Contact by Europeans was first made by the Portuguese in 1472. Whilst this was initially for the purpose of trading commodities such as peppers and ivory, it was soon replaced by trade in slaves. The burgeoning slave trade was aided by the establishment of a number of ports in traditionally Yoruba areas, such as Lagos and Badagry.
The Atlantic slave trade, a crucial element in the so-called three-cornered trade between Europe, West Africa and the eastern seaboard of the Americas, flourished from around 1500 to 1800 and resulted in the forced migration of at least 11 million people. The removal of such a huge number of able-bodied people had catastrophic consequences on the cultural, political, and economic stability of West Africa.
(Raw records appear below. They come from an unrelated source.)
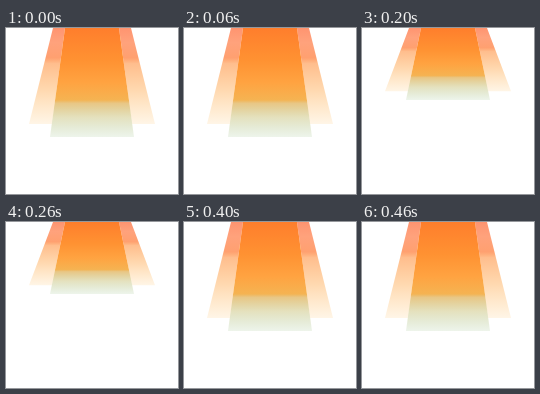
Write an HTML page that moves like this. It is 172 px wide and 166 px high and loops after 500 ms.

```html
<!DOCTYPE html>
<html lang="en">
<head>
<meta charset="utf-8">
<title>Pulsing light beam</title>
<style>
  html, body { margin: 0; height: 100%; overflow: hidden; background: #fff; }
  svg { display: block; width: 100vw; height: 100vh; }
</style>
</head>
<body>
<svg viewBox="0 0 172 166">
  <defs>
    <linearGradient id="outer" x2="0" y2="1">
      <stop offset="0" stop-color="#ff9470"/>
      <stop offset=".15" stop-color="#ffa27c"/>
      <stop offset=".31" stop-color="#ffa070"/>
      <stop offset=".37" stop-color="#ff9a50" stop-opacity=".65"/>
      <stop offset=".65" stop-color="#ffa444" stop-opacity=".42"/>
      <stop offset="1" stop-color="#ffb850" stop-opacity=".14"/>
    </linearGradient>
    <linearGradient id="inner" x2="0" y2="1">
      <stop offset="0" stop-color="#ff7e2c"/>
      <stop offset=".3" stop-color="#ff9232"/>
      <stop offset=".5" stop-color="#ffa341"/>
      <stop offset=".66" stop-color="#f5b352"/>
      <stop offset=".69" stop-color="#dfae50" stop-opacity=".7"/>
      <stop offset=".82" stop-color="#bdb45c" stop-opacity=".4"/>
      <stop offset="1" stop-color="#8cb878" stop-opacity=".15"/>
    </linearGradient>
    <radialGradient id="glow" gradientUnits="userSpaceOnUse" r="1"
                    gradientTransform="translate(86 18) scale(36 16)">
      <stop offset="0" stop-color="#ffb032"/>
      <stop offset=".5" stop-color="#ffaa32" stop-opacity=".8"/>
      <stop offset="1" stop-color="#ff9c30" stop-opacity="0"/>
    </radialGradient>
  </defs>
  <g id="beam">
    <path fill="url(#outer)" d="M47 0H59L45.8 96H23ZM113 0H125L149 96H126.2Z"/>
    <path fill="url(#inner)" d="M59 0H113L128 109H44Z"/>
    <path fill="url(#glow)" d="M59 0H113L120 52H52Z"/>
  </g>
</svg>
<script>
  const beam = document.getElementById('beam');
  const stepMs = 100;
  const lengths = [1, 0.8, 0.66, 0.8, 1];

  function draw(now) {
    const step = Math.floor(now / stepMs) % lengths.length;
    beam.setAttribute('transform', `scale(1 ${lengths[step]})`);
    requestAnimationFrame(draw);
  }
  draw(performance.now());
</script>
</body>
</html>
```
With regards to the Yoruba states, all were somehow involved and affected by the slave trade; states were either capturing slaves, dealing in slaves, suffering from the instability which resulted from slave-raiding or becoming debilitated by the reduction in productive population, both male and female, which slave-raiding brought about.
Like much of Africa, the Yoruba continued to suffer the hugely detrimental effects of European contact into the 19th century, when their states were divided during Europe’s ‘Scramble for Africa.’ In the case of the Yoruba, it was British and French colonialists who took over their lands.